Troop-Gordon, W., & Ranney, J. D. (2014). Popularity among Same-Sex and Cross-Sex Peers: A Process-Oriented Examination of Links to Aggressive Behaviors and Depressive Affect. Developmental Psychology, 50, 1721-1733.

Ranney, J. D., & Troop-Gordon, W. (2012). Computer-mediated communication with distant friends: Relations with adjustment during students' first semester in college. Journal of Educational Psychology, 104, 848-861.

Fryberg, S. A., Troop-Gordon, W., D’Arrisso, A., Flores, H., Ponizovskiy, V., Ranney, J. D., Mandour, T., Tootoosis, C., Robinson, S., Russo, N., & Burack, J. A. (2012). Cultural mismatch and the education of aboriginal youths: The interplay of cultural identities and teacher ratings. Developmental Psychology, 49, 72.

 

 

Scholarship/Research
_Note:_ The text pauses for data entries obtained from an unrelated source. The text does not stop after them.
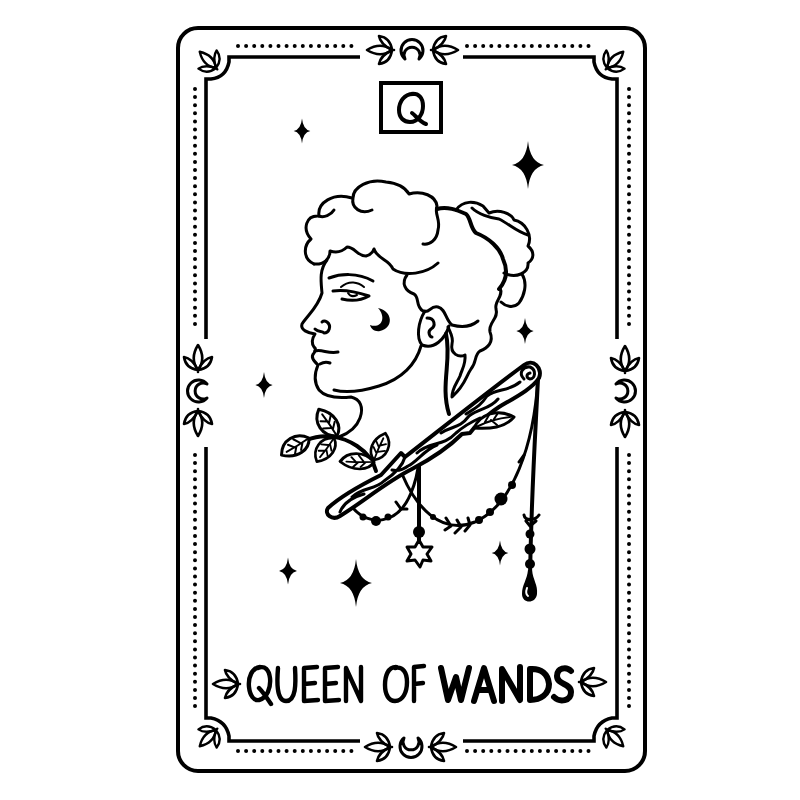
<!DOCTYPE html>
<html lang="en">
<head>
<meta charset="utf-8">
<title>Queen of Wands</title>
<style>
:root { --ink: #000; --paper: #fff; }
* { box-sizing: border-box; margin: 0; }
body { width: 800px; height: 800px; overflow: hidden; background: var(--paper); color: var(--ink); font-family: "Open Sans", sans-serif; }
.tarot { position: relative; width: 800px; height: 800px; }
.card { position: absolute; left: 176px; top: 26px; width: 471px; height: 747px; border: 4px solid var(--ink); border-radius: 22px; }
.layer { position: absolute; inset: 0; display: block; width: 800px; height: 800px; fill: none; stroke: var(--ink); stroke-width: 3; stroke-linecap: round; stroke-linejoin: round; }
.rule { stroke-width: 3.6; stroke-linecap: butt; stroke-linejoin: miter; }
.dots { stroke-width: 4; stroke-dasharray: 0 8.1; }
.solid { fill: var(--ink); stroke: none; }
.paper { fill: var(--paper); }
.fine { stroke-width: 2; }
.bold { stroke-width: 4; }
.letters { stroke-width: 4.4; }
.heavy { stroke-width: 6; }
</style>
</head>
<body>
<main class="tarot">
  <div class="card"></div>

  <svg class="layer" viewBox="0 0 800 800" aria-hidden="true">
    <defs>
      <g id="sprig" stroke-width="2.6">
        <path d="M0 0C-6 -8 -5 -17 0 -25C5 -17 6 -8 0 0Z"/>
        <path d="M0 0C-4 -8 -8 -12 -14 -13C-13 -6 -8 -1 0 0C8 -1 13 -6 14 -13C8 -12 4 -8 0 0V2"/>
      </g>
      <path id="crescent" d="M-7 9A11 11 0 1 1 7 9A8 8 0 1 0 -7 9Z"/>
      <path id="sparkle" class="solid" d="M0 -24Q2 -3 16 0Q2 3 0 24Q-2 3 -16 0Q-2 -3 0 -24Z"/>
      <g id="emblem">
        <use href="#crescent"/>
        <use href="#sprig" transform="translate(-20 0) rotate(-90)"/>
        <use href="#sprig" transform="translate(21 0) rotate(90)"/>
      </g>
      <path id="corner" class="rule" d="M360 57H229V62C227 72 221 78 211 79H206V339"/>
    </defs>

    <g id="frame">
      <use href="#corner"/>
      <use href="#corner" transform="translate(823 0) scale(-1 1)"/>
      <path class="rule" d="M206 447V718H211C221 720 227 726 229 736V741H360M617 447V718H612C602 720 596 726 594 736V741H463"/>
      <path class="dots" d="M238 46H358M467 46H589M238 751H358M467 751H589M195 89V331M195 455V711M629 89V331M629 455V711"/>
    </g>

    <g id="frame-ornaments">
      <use href="#emblem" transform="translate(412 50)"/>
      <use href="#emblem" transform="translate(411 747) rotate(180)"/>
      <use href="#emblem" transform="translate(198 391) rotate(-90)"/>
      <use href="#emblem" transform="translate(625 391) rotate(90)"/>
      <use href="#sprig" transform="translate(216 68) rotate(-45) scale(.92)"/>
      <use href="#sprig" transform="translate(607 68) rotate(45) scale(.92)"/>
      <use href="#sprig" transform="translate(216 730) rotate(-135) scale(.92)"/>
      <use href="#sprig" transform="translate(607 730) rotate(135) scale(.92)"/>
      <use href="#sprig" transform="translate(238 684) rotate(-90)"/>
      <use href="#sprig" transform="translate(581 682) rotate(90)"/>
    </g>

    <g id="stars">
      <use href="#sparkle" transform="translate(302 131) scale(.52)"/>
      <use href="#sparkle" transform="translate(528 165)"/>
      <use href="#sparkle" transform="translate(525 331) scale(.54)"/>
      <use href="#sparkle" transform="translate(264 385) scale(.54)"/>
      <use href="#sparkle" transform="translate(288 571) scale(.56)"/>
      <use href="#sparkle" transform="translate(356 583)"/>
      <use href="#sparkle" transform="translate(500 553) scale(.52)"/>
    </g>
  </svg>

  <svg class="layer" viewBox="0 0 800 800" role="img" aria-label="Queen in profile above a wand hung with beads">
    <defs>
      <g id="leaf">
        <path class="paper" d="M0 0C4 -11 18 -15 32 -5C26 9 10 11 0 0Z"/>
        <path class="fine" d="M0 0Q14 -3 26 -4M8 -2L12 -8M15 -3L19 -9M10 -1L15 5M17 -3L22 2"/>
      </g>
    </defs>

    <g id="hair">
      <path d="M456 210C463 200 475 201 483 206L489 213C499 209 511 213 514 220C525 222 533 235 528 246C535 252 534 259 528 263C529 273 516 279 504 273"/>
      <path d="M472 208C478 214 490 218 499 219C509 224 517 232 528 235M522 274C528 284 524 296 519 303C513 309 505 306 501 302"/>
      <path class="bold" d="M437 209C447 206 457 210 466 214C471 218 470 228 476 233C489 238 500 248 503 259C509 272 506 281 499 289"/>
      <path d="M500 288C504 296 494 301 496 309C499 319 488 322 490 332C494 342 488 348 480 351C474 355 477 362 471 369C465 378 466 384 452 397C452 388 457 383 460 376C462 369 466 364 465 355C459 358 450 354 452 344C454 338 450 332 448 327"/>
      <path d="M314 264C303 259 303 246 311 239C302 229 306 215 319 216C317 203 333 192 352 198"/>
      <path d="M319 216C324 218 331 215 334 210M372 210C361 215 351 208 353 198C353 187 369 178 386 182C396 183 405 187 409 194C422 190 436 196 437 206C434 214 441 220 438 230C437 240 430 245 423 244"/>
      <path d="M314 264C324 265 330 259 330 251C339 254 344 250 347 247C355 247 357 256 366 256C370 255 373 252 374 249C377 259 389 259 393 269C405 277 426 274 438 263"/>
      <path d="M407 275C401 283 405 291 414 294C420 298 415 306 423 311C430 314 430 305 438 307C446 309 445 319 452 325C463 328 472 326 478 321"/>
    </g>

    <g id="face">
      <path d="M327 260C319 270 321 282 322 293C318 307 308 315 302 324C300 330 308 333 315 334C311 340 312 344 314 347C317 349 315 351 314 353C310 357 314 361 318 365C315 372 313 381 319 390C327 399 342 398 351 397C360 399 364 407 360 418C356 429 347 434 339 437"/>
      <path d="M334 390C349 394 366 390 379 386C402 379 416 364 421 346"/>
      <path d="M425 311C418 322 416 338 422 345C434 350 445 339 449 326M427 318C435 318 436 326 431 329C427 332 430 337 432 337"/>
      <path class="bold" d="M446 334C452 360 440 385 449 414"/>
      <path d="M329 278C340 274 357 272 373 281"/>
      <path d="M333 291C345 289 357 292 369 296C360 301 350 301 342 299"/>
      <path class="fine" d="M341 287C349 280 358 282 364 287M348 293Q351 298 357 295"/>
      <path d="M315 329C319 333 322 330 324 333C329 333 332 326 327 322Q324 320 322 322"/>
      <path d="M315 351C322 349 328 354 338 352M320 364Q325 361 330 363"/>
      <path class="solid" d="M378 308C393 311 394 328 380 331C375 332 371 329 370 325C381 329 387 318 378 308Z"/>
    </g>

    <g id="beads">
      <path d="M538 378C534 445 513 505 475 522C440 536 415 505 402 474M353 508C369 527 398 525 411 493C416 481 418 471 419 460"/>
      <path class="bold" d="M538 378C536 425 532 475 530 575M419 460V541"/>
      <path d="M524 515C525 521 535 521 539 515M526 521L530 526L536 521M446 518L451 526L445 530M457 520L461 527L455 533M468 518L470 525L465 531M396 502L401 509L407 509M524 455L519 462"/>
      <g class="solid">
        <circle cx="512" cy="485" r="4"/><circle cx="501" cy="499" r="6.5"/><circle cx="490" cy="512" r="4"/><circle cx="479" cy="520" r="4"/>
        <circle cx="433" cy="517" r="3"/><circle cx="363" cy="517" r="3.5"/><circle cx="376" cy="521" r="5"/><circle cx="388" cy="517" r="3.5"/>
        <circle cx="419" cy="532" r="6"/><circle cx="530" cy="534" r="4.5"/><circle cx="530" cy="549" r="5.5"/><circle cx="530" cy="564" r="5"/>
        <path d="M528 570H532C533 580 538 585 537 594C536 604 522 604 522 594C522 585 527 580 528 570Z"/>
      </g>
      <path class="fine" stroke="#fff" d="M527 588Q525 594 528 596"/>
      <polygon class="paper" points="419,540 423,547 432,547 427,554 431,561 423,560 420,567 415,560 407,561 411,554 407,547 415,547"/>
    </g>

    <g id="wand">
      <path class="paper bold" d="M328 508C341 496 359 486 381 475L401 453L405 457C441 429 485 394 524 365C533 358 543 368 539 378C532 389 514 398 499 407C488 414 481 421 474 428L470 433L462 434C447 449 431 459 412 469C386 482 363 502 340 516C332 521 324 514 328 508Z"/>
      <path d="M524 379C518 373 523 366 530 367C537 370 535 379 530 379C526 378 526 374 530 373"/>
      <path d="M340 512C344 502 353 497 364 494M352 497C363 487 375 490 384 481C393 475 402 468 405 457M392 470Q400 472 408 466C417 462 424 450 437 445M417 453C430 441 443 447 456 433C464 426 471 422 480 418M441 433C454 425 459 429 469 416C480 408 490 409 498 399M466 414C477 407 481 405 487 396C497 388 508 392 520 382"/>
      <path class="paper" d="M474 428C480 414 498 408 514 417C505 428 490 429 474 428Z"/>
      <path class="fine" d="M476 427Q492 419 510 417M485 422L489 415M494 419L498 413M491 420L497 425"/>
    </g>

    <g id="branch">
      <path class="bold" d="M307 440C323 433 342 436 357 446C369 454 374 463 376 471"/>
      <use href="#leaf" transform="translate(309 438) rotate(157)"/>
      <use href="#leaf" transform="translate(337 436) rotate(227) scale(1 -1)"/>
      <use href="#leaf" transform="translate(334 438) rotate(135) scale(.9)"/>
      <use href="#leaf" transform="translate(374 462) rotate(188) scale(1.05 .85)"/>
      <use href="#leaf" transform="translate(374 460) rotate(-58) scale(.9)"/>
    </g>
  </svg>

  <svg class="layer" viewBox="0 0 800 800" role="img" aria-label="Q">
    <rect class="bold" stroke-linejoin="miter" x="381" y="83" width="60" height="49"/>
    <path class="bold" d="M413 94C404 94 399 102 399 110C399 118 404 122 410 122C418 122 423 114 423 106C423 98 419 93 411 94M412 113C416 116 420 122 426 124"/>
  </svg>

  <h1>
    <svg class="layer" viewBox="0 0 800 800" role="img" aria-label="Queen of Wands">
      <g id="queen" class="letters">
        <path d="M260 667C252 668 248 677 249 687C250 696 254 701 259 700C267 698 271 688 270 678C269 670 265 665 258 668M259 688C263 692 267 698 271 704"/>
        <path d="M278 668C277 680 276 701 286 701C296 701 296 684 295 668"/>
        <path d="M317 667L304 668V701L318 700M304 684L315 683"/>
        <path d="M338 667L325 668V701L339 700M325 684L336 683"/>
        <path d="M346 701V668L361 701V667"/>
      </g>
      <g id="of" class="letters" stroke-width="5">
        <path d="M396 667C388 667 385 676 385 685C385 695 389 701 395 701C403 701 407 692 407 682C407 673 403 666 395 668"/>
        <path d="M424 666L414 667V701M414 684L423 683"/>
      </g>
      <g id="wands" class="heavy">
        <path d="M441 668L448 700L456 677L461 700L469 668"/>
        <path d="M474 701L484 668L494 701M478 690H490"/>
        <path d="M502 701V669L520 700V667"/>
        <path d="M530 669V700C541 700 549 694 549 684C548 674 541 668 530 669Z"/>
        <path d="M571 671C566 666 557 668 557 676C557 685 571 683 571 692C571 701 560 703 554 697"/>
      </g>
    </svg>
  </h1>
</main>
</body>
</html>
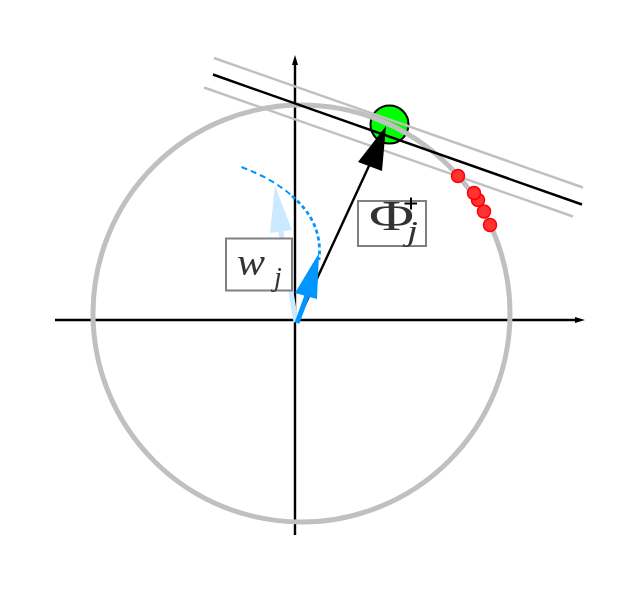
<!DOCTYPE html>
<html lang="en">
<head>
<meta charset="utf-8">
<title>Weight vector and feature vector on a circle</title>
<style>
:root {
  --paper: #fff;
  --ink: #000;
  --grey: #c0c0c0;
  --frame: #808080;
  --label: #333;
  --blue: #0096ff;
  --pale-blue: #cceaff;
  --green: #0f0;
  --red: #f33;
  --red-edge: #f00;
}
html, body { margin: 0; background: var(--paper); overflow: hidden; }
.diagram { display: block; width: 642px; height: 592px; }
.axes, .boundary { stroke: var(--ink); stroke-width: 2.4; fill: none; }
.arrowhead { fill: var(--ink); stroke: none; }
.orbit { fill: none; stroke: var(--grey); stroke-width: 5; }
.margin { stroke: var(--grey); stroke-width: 2.4; }
.positive { fill: var(--green); stroke: var(--ink); stroke-width: 2; }
.negatives { fill: var(--red); stroke: var(--red-edge); stroke-width: 1.5; }
.trajectory { fill: none; stroke: var(--blue); stroke-width: 2.4; }
.frame { fill: var(--paper); stroke: var(--frame); stroke-width: 2; }
.symbol { fill: var(--label); font-family: "Liberation Serif", "Noto Serif", serif; }
.italic { font-style: italic; }
</style>
</head>
<body>
<svg class="diagram" viewBox="0 0 642 592" role="img" aria-label="Vectors w j and Phi j plus inside a circle, with a separating line and its margins">
  <circle class="positive" cx="389.500" cy="124.500" r="19"/>

  <g class="axes">
    <path d="M55 320H578M295 535V62"/>
    <path class="arrowhead" d="M585 320l-10-3v6zM295 55l-3 10h6z"/>
  </g>

  <ellipse class="orbit" cx="301.500" cy="313.500" rx="208.500" ry="208.500"/>

  <g class="margin">
    <line x1="214" y1="58" x2="583" y2="187.500"/>
    <line x1="204" y1="87.500" x2="573" y2="216.500"/>
  </g>
  <line class="boundary" x1="213" y1="74.500" x2="582" y2="204.500"/>

  <g class="negatives">
    <circle cx="458" cy="176" r="6.500"/>
    <circle cx="478" cy="200" r="6.500"/>
    <circle cx="474" cy="193" r="6.500"/>
    <circle cx="484" cy="211.500" r="6.500"/>
    <circle cx="490" cy="225" r="6.500"/>
  </g>

  <g class="feature-vector">
    <line class="boundary" x1="297" y1="322" x2="374" y2="155"/>
    <polygon class="arrowhead" points="386,126 358,162 382,171"/>
  </g>

  <g class="initial-weight">
    <line x1="296" y1="322" x2="280" y2="226" stroke="var(--pale-blue)" stroke-width="5"/>
    <polygon points="275,186 270,233 292,230" fill="var(--pale-blue)"/>
  </g>

  <g class="trajectory">
    <path d="M241.500 167C262 175 279 184 292 196" stroke-dasharray="6 4" stroke-width="2"/>
    <path d="M292 196C312 213 322 234 319 260" stroke-dasharray="4 3" stroke-width="2.800"/>
  </g>

  <g class="weight-label">
    <rect class="frame" x="226" y="238.500" width="66" height="52"/>
    <text class="symbol italic" x="237" y="275" font-size="38" textLength="28" lengthAdjust="spacingAndGlyphs">w</text>
    <text class="symbol italic" x="274" y="286" font-size="28">j</text>
  </g>

  <g class="current-weight">
    <line x1="297" y1="323" x2="309" y2="290" stroke="var(--blue)" stroke-width="5"/>
    <polygon points="319,253 295,293 317,299" fill="var(--blue)"/>
  </g>

  <g class="feature-label">
    <rect class="frame" x="358" y="201" width="68" height="45"/>
    <text class="symbol" x="369" y="230" font-size="42" textLength="45" lengthAdjust="spacingAndGlyphs">Φ</text>
    <text class="symbol italic" x="407" y="241" font-size="30" textLength="11" lengthAdjust="spacingAndGlyphs">j</text>
    <path d="M404.500 203.500H417M411 197.500V209.500" stroke="var(--ink)" stroke-width="2"/>
  </g>
</svg>
</body>
</html>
In my research, I examine how a variety of computer, cellphone, and digital technologies influence social interactions between people and how changes in these social processes impact social and emotional adjustment. Specifically, I consider how relationships between people impact the way that people use technology to communicate with peers and close others and how this leads to changes in individuals' emotional experiences and social standing among their peers. I have examined these effects among college students during their initial transition to college, during co-ruminative interactions between friends, and in struggles for high social status among high school students. 

Gannon University Institute for Health and Cyber Knowledge (I-HACK)

Learn more about Gannon University's Institute for Health and Cyber Knowledge (I-HACK).